In 2005, a video game based on the tournament, titled World Series of Poker, was released for several consoles and the computer. A sequel called World Series of Poker: Tournament of Champions came out in 2006. In 2007, World Series of Poker: Battle for the Bracelets was released.
WSOP video poker machines now appear at some Harrah's casinos; the machines are standard video poker machines, but have a bonus feature which allows a player to play a modified game of Texas Hold 'em against the poker machine.
Beginning in 2007, Harrah's announced the creation of the World Series of Poker Academy, a poker school aimed at providing poker players with the poker skills needed to win a WSOP Bracelet. The instructors for the Academy include Phil Hellmuth, Greg Raymer, Scott Fischman and Mark Seif. Initial academies were launched in Tunica, Indiana and Las Vegas.

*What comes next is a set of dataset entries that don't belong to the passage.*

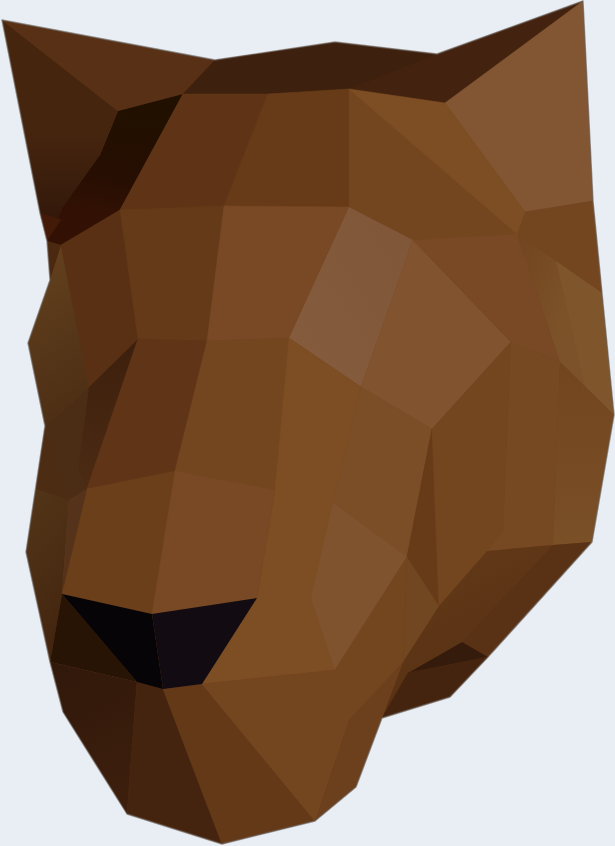
<!DOCTYPE html>
<html lang="en">
<head>
<meta charset="utf-8">
<title>Low-poly animal head</title>
<style>
:root {
  --backdrop: #e8eef3;
  --edge: #6d625a;
  --bark: #45240f;
  --umber: #5b3215;
  --chestnut: #673b18;
  --saddle: #744620;
  --tan: #784924;
  --ochre: #7d4e24;
  --fawn: #81532f;
  --nose-left: #060406;
  --nose-right: #120b12;
}
html, body { margin: 0; background: var(--backdrop); overflow: hidden; }
svg { display: block; width: 615px; height: 846px; }
.facets polygon { stroke-width: .6; stroke-linejoin: round; }
.bark { fill: var(--bark); stroke: var(--bark); }
.umber { fill: var(--umber); stroke: var(--umber); }
.chestnut { fill: var(--chestnut); stroke: var(--chestnut); }
.saddle { fill: var(--saddle); stroke: var(--saddle); }
.tan { fill: var(--tan); stroke: var(--tan); }
.ochre { fill: var(--ochre); stroke: var(--ochre); }
.fawn { fill: var(--fawn); stroke: var(--fawn); }
.outline { fill: none; stroke: var(--edge); stroke-width: 1.4; stroke-linejoin: round; opacity: .7; }
</style>
</head>
<body>
<svg viewBox="0 0 615 846" role="img" aria-label="Low-poly brown animal head with pointed ears and a black nose">
  <defs>
    <polygon id="silhouette" points="2,20 215,60 335,42 437,54 583,1 593,201 602,293 614,415 592,542 488,657 450,697 382,718 356,787 315,821 222,844 127,814 63,712 50,662 26,552 45,426 28,343 50,280 47,241 40,213"/>
    <clipPath id="head-shape"><use href="#silhouette"/></clipPath>
    <linearGradient id="ear-shade" x1="0" y1="0" x2="0" y2="1">
      <stop offset=".5" stop-color="#46250f"/><stop offset=".9" stop-color="#32180a"/><stop offset="1" stop-color="#401805"/>
    </linearGradient>
    <linearGradient id="ear-hollow" x1=".6" y1="0" x2=".4" y2="1">
      <stop offset=".1" stop-color="#211000"/><stop offset=".55" stop-color="#260e02"/><stop offset=".8" stop-color="#321104"/>
    </linearGradient>
    <linearGradient id="temple-shade" x1="0" y1="0" x2=".2" y2="1">
      <stop offset="0" stop-color="#65421f"/><stop offset="1" stop-color="#4d2f15"/>
    </linearGradient>
    <linearGradient id="eye-shade" x1="0" y1="0" x2="0" y2="1">
      <stop offset="0" stop-color="#3c1f0d"/><stop offset="1" stop-color="#4c2b13"/>
    </linearGradient>
    <linearGradient id="muzzle-side" x1="0" y1="0" x2=".2" y2="1">
      <stop offset="0" stop-color="#583b1b"/><stop offset="1" stop-color="#442610"/>
    </linearGradient>
    <linearGradient id="cheek-glow" x1="0" y1="0" x2="1" y2=".6">
      <stop offset="0" stop-color="#71451f"/><stop offset=".55" stop-color="#7c5229"/><stop offset="1" stop-color="#7d522b"/>
    </linearGradient>
    <linearGradient id="cheek-edge" x1="0" y1="0" x2="0" y2="1">
      <stop offset="0" stop-color="#72451f"/><stop offset="1" stop-color="#7a5027"/>
    </linearGradient>
    <linearGradient id="brow-light" x1="1" y1="0" x2="0" y2="1">
      <stop offset="0" stop-color="#7f5637"/><stop offset="1" stop-color="#855c3e"/>
    </linearGradient>
    <linearGradient id="jaw-shade" x1="0" y1="0" x2=".5" y2="1">
      <stop offset="0" stop-color="#663b18"/><stop offset="1" stop-color="#553014"/>
    </linearGradient>
    <linearGradient id="chin-shade" x1="0" y1="0" x2=".3" y2="1">
      <stop offset="0" stop-color="#30180a"/><stop offset="1" stop-color="#3c1e0d"/>
    </linearGradient>
  </defs>

  <rect width="615" height="846" fill="#e8eef3"/>

  <g class="facets" clip-path="url(#head-shape)">
    <use href="#silhouette" fill="#6b3f1b"/>

    <g id="left-ear">
      <polygon fill="url(#ear-shade)" points="2,20 118,111 100,155 61,245 47,241 40,213"/>
      <polygon fill="#583015" points="2,20 215,60 183,94 118,111"/>
      <polygon fill="url(#ear-hollow)" points="118,111 183,94 120,210 61,245 47,241 63,207 100,155"/>
      <polygon fill="#421a07" points="40,213 63,220 47,241"/>
      <polygon fill="#321104" points="47,241 63,217 120,210 61,245"/>
    </g>

    <g id="crown">
      <polygon fill="#3d200d" stroke="#3d200d" points="215,60 335,42 437,54 445,103 349,89 268,94 183,94"/>
      <polygon fill="#43230f" stroke="#43230f" points="437,54 583,1 445,103 349,89"/>
    </g>

    <g id="right-ear">
      <polygon fill="#825633" stroke="#825633" points="583,1 593,201 525,212 445,103"/>
      <polygon class="saddle" points="525,212 593,201 602,293 517,234"/>
    </g>

    <g id="forehead">
      <polygon fill="#5f3416" stroke="#5f3416" points="183,94 268,94 224,206 120,210"/>
      <polygon class="chestnut" points="268,94 349,89 349,207 224,206"/>
      <polygon class="saddle" points="349,89 517,234 413,240 349,207"/>
      <polygon class="ochre" points="349,89 445,103 525,212 517,234"/>
    </g>

    <g id="brow">
      <polygon fill="url(#temple-shade)" points="61,245 89,387 45,426 28,343 50,280"/>
      <polygon fill="#4b2911" points="47,241 61,245 50,280"/>
      <polygon fill="#5a3014" stroke="#5a3014" points="61,245 120,210 138,339 89,387"/>
      <polygon fill="#643a18" stroke="#643a18" points="120,210 224,206 207,341 138,339"/>
      <polygon class="tan" points="224,206 349,207 289,338 207,341"/>
      <polygon fill="url(#brow-light)" points="349,207 413,240 361,387 289,338"/>
      <polygon class="fawn" points="413,240 511,342 432,429 361,387"/>
      <polygon class="tan" points="413,240 517,234 560,362 511,342"/>
      <polygon fill="url(#cheek-glow)" points="517,234 602,293 614,415 560,362"/>
      <polygon fill="#7f552c" points="556,261 602,293 614,415 585,386"/>
    </g>

    <g id="left-eye">
      <polygon fill="#4b2c14" points="45,426 89,387 87,489 69,500"/>
      <polygon fill="url(#eye-shade)" points="138,339 87,489 78,470 89,387"/>
    </g>

    <g id="muzzle">
      <polygon fill="#603416" stroke="#603416" points="138,339 207,341 175,471 87,489"/>
      <polygon class="saddle" points="207,341 289,338 275,490 175,471"/>
      <polygon class="ochre" points="289,338 361,387 333,503 311,598 335,670 202,684 257,598 275,490"/>
      <polygon fill="#7c4e28" stroke="#7c4e28" points="361,387 432,429 407,557 333,503"/>
      <polygon fill="#80532f" stroke="#80532f" points="333,503 407,557 335,670 311,598"/>
      <polygon fill="#6a3f1a" stroke="#6a3f1a" points="87,489 175,471 152,614 62,594"/>
      <polygon class="tan" points="175,471 275,490 257,598 152,614"/>
      <polygon fill="url(#muzzle-side)" points="45,426 69,500 62,594 50,662 26,552"/>
      <polygon fill="#4c2c13" points="45,426 69,500 36,489"/>
      <polygon fill="#55331a" points="69,500 87,489 62,594"/>
    </g>

    <g id="right-cheek">
      <polygon class="chestnut" points="432,429 407,557 439,606"/>
      <polygon fill="#704721" points="407,557 439,606 403,672"/>
      <polygon class="saddle" points="432,429 511,342 503,532 487,551 439,606"/>
      <polygon fill="#774923" points="511,342 560,362 553,545 487,551 503,532"/>
      <polygon fill="url(#cheek-edge)" points="560,362 614,415 592,542 553,545"/>
    </g>

    <g id="jaw">
      <polygon fill="url(#jaw-shade)" points="439,606 487,551 553,545 488,657 462,642 410,672 382,718 403,662"/>
      <polygon fill="#593114" points="553,545 592,542 488,657 462,642"/>
      <polygon fill="#351b0b" points="462,642 488,657 408,673"/>
      <polygon class="bark" points="408,673 488,657 450,697 382,718"/>
    </g>

    <g id="chin">
      <polygon fill="#271405" points="62,594 137,682 50,662"/>
      <polygon fill="url(#chin-shade)" points="50,662 137,682 127,814 63,712"/>
      <polygon class="bark" points="137,682 163,689 222,844 127,814"/>
      <polygon fill="#643918" stroke="#643918" points="163,689 202,684 315,821 222,844"/>
      <polygon class="saddle" points="202,684 335,670 407,557 403,662 349,720 315,821"/>
      <polygon fill="#6c401c" points="349,720 403,662 382,718 356,787 315,821"/>
    </g>

    <g id="nose">
      <polygon fill="#060406" points="62,594 152,614 163,689 137,682"/>
      <polygon fill="#120b12" points="152,614 257,598 202,684 163,689"/>
    </g>
  </g>

  <use href="#silhouette" class="outline"/>
</svg>
</body>
</html>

Poker Million II returned in 2003. Snooker-player Jimmy White won the $150,000 first prize. The final was played under the Texas hold 'em rules and broadcast live on Sky Sports 1. All cards were visible via cameras placed underneath glass panels on the tables, and the players were wired to a heart monitor, so that viewers could see the top players' strategies and how relaxed or nervous they really were.
Seventy-two poker professionals played the 2004 Poker Million III, competing for the $300,000 first prize. The tournament counted snookers stars Stephen Hendry, Mark Williams and 2003 winner Jimmy White, rugby World Cup star Mike Tindall and sports celebrities Tony Cascarino and Phil Taylor. Half of the 2004 players had qualified online via Ladbrokes Poker, marking the progress of the online qualifiers.
$855,000 were added in the prize pool by Ladbrokes for the Poker Million IV, and there was a guaranteed first prize of $1,000,000. Sixty-six of the finalists qualified online. Tony Jones, who started the evening as an 8/1 outsider, beat TV celebrity Helen Chamberlain.